Consequently, the view that the Fed can lift interest rates without any disruption doesn’t hold water. Obviously if the pool of real savings is still expanding then this may mitigate the severity of the bust. However, given the reckless monetary policies of the US central bank it is quite likely that the US economy may already has a stagnant or perhaps a declining pool of real savings. This in turn runs the risk of the US economy falling into a severe economic slump.

We can thus conclude that the popular view that gradual transparent monetary policies will allow the Fed to tighten its stance without any disruptions is based on erroneous ideas. There is no such thing as a “shock-free” monetary policy any more than a monetary expansion can ever be truly neutral to the market.

Regardless of policy transparency once a tighter monetary stance is introduced, it sets in motion an economic bust. The severity of the bust is conditioned by the length and magnitude of the previous loose monetary stance and the state of the pool of real savings.

If world stock markets catch a cold central banks will provide assistance – though not perhaps to the same degree as they did last time around. If, however, the real estate market begins to unravel the impact on consumption – and therefore on the real economy – will be much more dramatic. Central bankers will act in concert and with determination. If the problem is malinvestment due to artificially low interest rates, then further QE and a return to the zero bound will not cure the malady: but this discussion is for another time.

What does quantitative tightening – QT – mean for real estate? In many urban areas, the increasing price of real estate is a function of geography and the limitations of infrastructure. Shortages of supply are difficult (and in some cases impossible) to alleviate; it is unlikely, for example, that planning consent would be granted to develop Central Park in Manhattan or Hyde Park in London.

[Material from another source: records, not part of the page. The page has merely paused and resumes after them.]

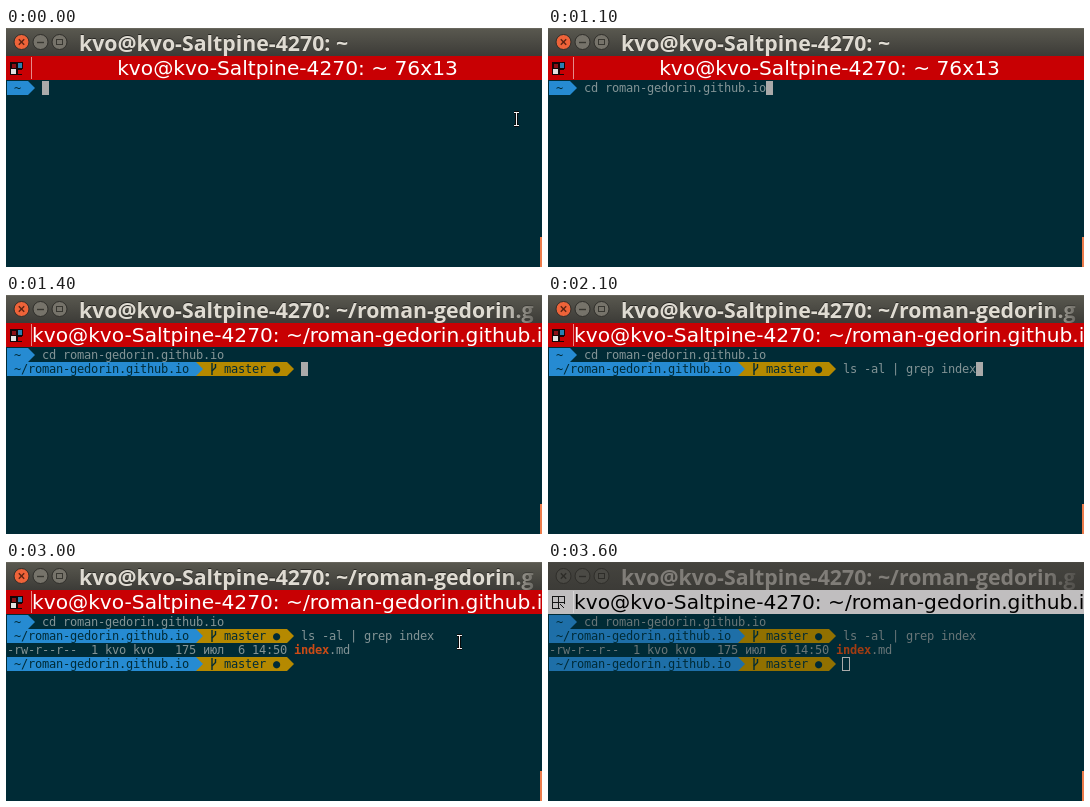
Animation, 536 px wide and 239 px high, one loop 3.7 s. Source, as an HTML page with a canvas:

```html
<!DOCTYPE html>
<html lang="en">
<head>
<meta charset="utf-8">
<title>Terminal</title>
<style>
html, body { margin: 0; width: 100%; height: 100%; overflow: hidden; background: #002b36; }
canvas { display: block; }
</style>
</head>
<body>
<canvas id="stage" width="536" height="239"></canvas>
<script>
const ctx = document.getElementById('stage').getContext('2d');
const LOOP = 3700, COL = 7, ROW = 14, LEFT = 1, TOP = 53, BAR = 28;
const USER = 'kvo', HOST = USER + '@' + USER + '-Saltpine-4270: ';
const REPO = 'roman-gedorin.github.io';
const CD = 'cd ' + REPO, LS = 'ls -al | grep index';
const MONO = '12px "DejaVu Sans Mono", monospace';
const BG = '#002b36';
const LIVE = { text: '#839496', hint: '#586e75', blue: '#268bd2', gold: '#b58900', hit: '#cb4b16' };
const DIM = { text: '#697678', hint: '#46585e', blue: '#1e6fa8', gold: '#917000', hit: '#a23c12' };
let pal = LIVE;

const colX = c => LEFT + c * COL;
const rowY = r => TOP + r * ROW;

function rect(x, y, w, h, fill) {
  ctx.fillStyle = fill;
  ctx.fillRect(x, y, w, h);
}

function line(color, width, ...pts) {
  ctx.strokeStyle = color;
  ctx.lineWidth = width;
  ctx.beginPath();
  for (let i = 0; i < pts.length; i += 2) ctx.lineTo(pts[i], pts[i + 1]);
  ctx.stroke();
}

// One glyph per terminal cell.
function type(str, col, row, color, bold) {
  ctx.font = (bold ? 'bold ' : '') + MONO;
  ctx.textAlign = 'left';
  ctx.fillStyle = color;
  [...str].forEach((ch, i) => ctx.fillText(ch, colX(col + i), rowY(row) + 11));
}

function arrow(col, row, color) {
  const x = colX(col), y = rowY(row);
  ctx.fillStyle = color;
  ctx.beginPath();
  ctx.moveTo(x, y);
  ctx.lineTo(x + COL, y + ROW / 2);
  ctx.lineTo(x, y + ROW);
  ctx.fill();
}

function cells(col, count, row, color) {
  rect(colX(col), rowY(row), count * COL, ROW, color);
}

function homePrompt() {
  cells(0, 3, 0, pal.blue);
  arrow(3, 0, pal.blue);
  type('~', 1, 0, BG);
}

function repoPrompt(row) {
  cells(0, 27, row, pal.blue);
  cells(27, 13, row, pal.gold);
  arrow(27, row, pal.blue);
  arrow(40, row, pal.gold);
  type('~/' + REPO, 1, row, BG);
  type('master ●', 31, row, BG);
  const x = colX(29), y = rowY(row);
  line(BG, 1.4, x + 2, y + 1, x + 2, y + 13);
  line(BG, 1.4, x + 5.5, y + 2, x + 5.5, y + 5.5, x + 2, y + 9);
}

function caret(col, row, hollow) {
  if (hollow) {
    ctx.strokeStyle = '#aaaaaa';
    ctx.lineWidth = 1;
    ctx.strokeRect(colX(col) - .5, rowY(row) + .5, COL, ROW - 1);
  } else cells(col, 1, row, '#aaaaaa');
}

// Typed part in normal colour, suggested rest in a fainter one.
function command(str, typed, col, row, hint) {
  type(str.slice(0, typed), col, row, pal.text);
  if (hint) type(str.slice(typed), col + typed, row, pal.hint);
}

function button(x, kind, focus) {
  const close = kind === 'close', y = 14;
  ctx.beginPath();
  ctx.arc(x, y, 7.5, 0, 7);
  ctx.fillStyle = !focus ? '#4b4a45' : close ? '#ee6339' : '#76736a';
  ctx.fill();
  ctx.strokeStyle = '#2f2e2a';
  ctx.lineWidth = 1;
  ctx.stroke();
  const ink = focus ? (close ? '#5c2413' : '#383731') : '#2e2d29';
  if (close) {
    line(ink, 1.4, x - 2.7, y - 2.7, x + 2.7, y + 2.7);
    line(ink, 1.4, x + 2.7, y - 2.7, x - 2.7, y + 2.7);
  } else if (kind === 'min') line(ink, 1.4, x - 3.5, y + .5, x + 3.5, y + .5);
  else {
    ctx.strokeStyle = ink;
    ctx.strokeRect(x - 3, y - 2.5, 6, 5);
  }
}

function titleBar(path, focus) {
  const bar = ctx.createLinearGradient(0, 0, 0, BAR);
  bar.addColorStop(0, focus ? '#5a5950' : '#45443f');
  bar.addColorStop(1, '#3c3b37');
  rect(0, 0, 536, BAR, bar);
  rect(0, 0, 536, 1, focus ? '#68665d' : '#4a4944');
  button(15.5, 'close', focus);
  button(34.5, 'min', focus);
  button(53.5, 'max', focus);

  ctx.save();
  ctx.beginPath();
  ctx.rect(70, 0, 459, BAR);
  ctx.clip();
  ctx.font = 'bold 21.3px "Open Sans", "Noto Sans", sans-serif';
  ctx.textAlign = 'left';
  const fade = rgb => {
    const g = ctx.createLinearGradient(496, 0, 536, 0);
    g.addColorStop(0, `rgba(${rgb},1)`);
    g.addColorStop(1, `rgba(${rgb},0.1)`);
    return g;
  };
  if (focus) {
    ctx.fillStyle = fade('40,39,35');
    ctx.fillText(HOST + path, 73, 22);
  }
  ctx.fillStyle = fade(focus ? '223,219,210' : '128,125,120');
  ctx.fillText(HOST + path, 73, 23);
  ctx.restore();
}

function groupIcon(focus) {
  if (focus) {
    rect(4, 34, 13, 13, '#150608');
    rect(6, 36, 4, 4, '#8c1016');
    rect(12, 35, 4, 5, '#2b7fb0');
    rect(5, 41, 5, 5, '#e2e2e2');
    rect(12, 42, 4, 4, '#c80003');
    rect(16, 41, 1, 6, '#c80003');
  } else {
    ctx.strokeStyle = '#151515';
    ctx.lineWidth = 1;
    ctx.strokeRect(4.5, 34.5, 12, 12);
    line('#151515', 1, 10.5, 34, 10.5, 47);
    line('#151515', 1, 4, 40.5, 17, 40.5);
    rect(12, 42, 6, 6, '#c0bebf');
    line('#151515', 1, 12, 42, 16, 46);
  }
}

function paneBar(inRepo, focus) {
  rect(0, BAR, 536, 52 - BAR, focus ? '#c80003' : '#c0bebf');
  groupIcon(focus);
  rect(25, 29, 1, 22, focus ? '#e58a8b' : '#d8d6d7');
  ctx.save();
  ctx.beginPath();
  ctx.rect(26, BAR, 510, 52 - BAR);
  ctx.clip();
  ctx.font = '20.2px "DejaVu Sans", sans-serif';
  ctx.fillStyle = focus ? '#fff' : '#000';
  ctx.textAlign = inRepo ? 'left' : 'center';
  ctx.fillText(HOST + (inRepo ? '~/' + REPO : '~ 76x13'), inRepo ? 26 : 281.5, 47);
  ctx.restore();
}

function beam(x, y) {
  for (const [color, w] of [['#0a0a0a', 3], ['#f4f4f4', 1]]) {
    line(color, w, x + .5, y - 6, x + .5, y + 6);
    line(color, w, x - 2, y - 6.5, x + 3, y - 6.5);
    line(color, w, x - 2, y + 6.5, x + 3, y + 6.5);
  }
}

function pointer(x, y) {
  ctx.beginPath();
  for (const [dx, dy] of [[0, 0], [0, 15], [4, 12], [6, 17], [8, 16], [6, 11], [10, 11]]) ctx.lineTo(x + dx, y + dy);
  ctx.closePath();
  ctx.fillStyle = '#111';
  ctx.fill();
  ctx.strokeStyle = '#fff';
  ctx.lineWidth = 1;
  ctx.stroke();
}

function mouse(t) {
  if (t < 200) return beam(510, 91);
  if (t < 3000 || t >= 3400) return;
  const k = Math.floor((t - 3000) / 100) / 3;
  const x = 453 - 244 * k, y = 80 - 74 * k;
  (y > 52 ? beam : pointer)(x, y);
}

function shell(t, focus) {
  homePrompt();
  const typed = t < 300 ? 0 : t < 500 ? 1 : t < 700 ? 2 : t < 900 ? 3 : t < 1100 ? 4 : CD.length;
  if (t < 1300) caret(5 + typed, 0);
  command(CD, typed, 5, 0, t >= 900);
  if (t < 1300) return;
  if (t < 1400) return caret(0, 1);

  repoPrompt(1);
  const keyed = t < 1700 ? 0 : t < 2100 ? 1 : LS.length;
  if (t < 2400) caret(42 + keyed, 1);
  command(LS, keyed, 42, 1, t >= 1700);
  if (t < 2400) return;

  type(`-rw-r--r--  1 ${USER} ${USER}   175 июл  6 14:50`, 0, 2, pal.text);
  type('index', 41, 2, pal.hit, true);
  type('.md', 46, 2, pal.text);
  repoPrompt(3);
  if (t < 3000 || !focus) caret(42, 3, !focus);
}

function draw() {
  const t = performance.now() % LOOP;
  const focus = t < 3600, inRepo = t >= 1400;
  pal = focus ? LIVE : DIM;
  rect(0, 0, 536, 239, BG);
  titleBar(inRepo ? '~/' + REPO : '~', focus);
  paneBar(inRepo, focus);
  shell(t, focus);
  rect(534, 209, 2, 30, '#ec7c4b');
  mouse(t);
  requestAnimationFrame(draw);
}
draw();
</script>
</body>
</html>
```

Higher interest rates and weakness in household earnings growth will temper the rise in property prices. If the markets run scared it may even lead to a brief correction. More likely, transactional activity will diminish. A price collapse to the degree we witnessed in 2008/2009 is unlikely to recur. Those markets which have risen most may exhibit a greater propensity to decline, but the combination of steady long term demand and supply constraints, will, if you’ll pardon the pun, underpin global real estate.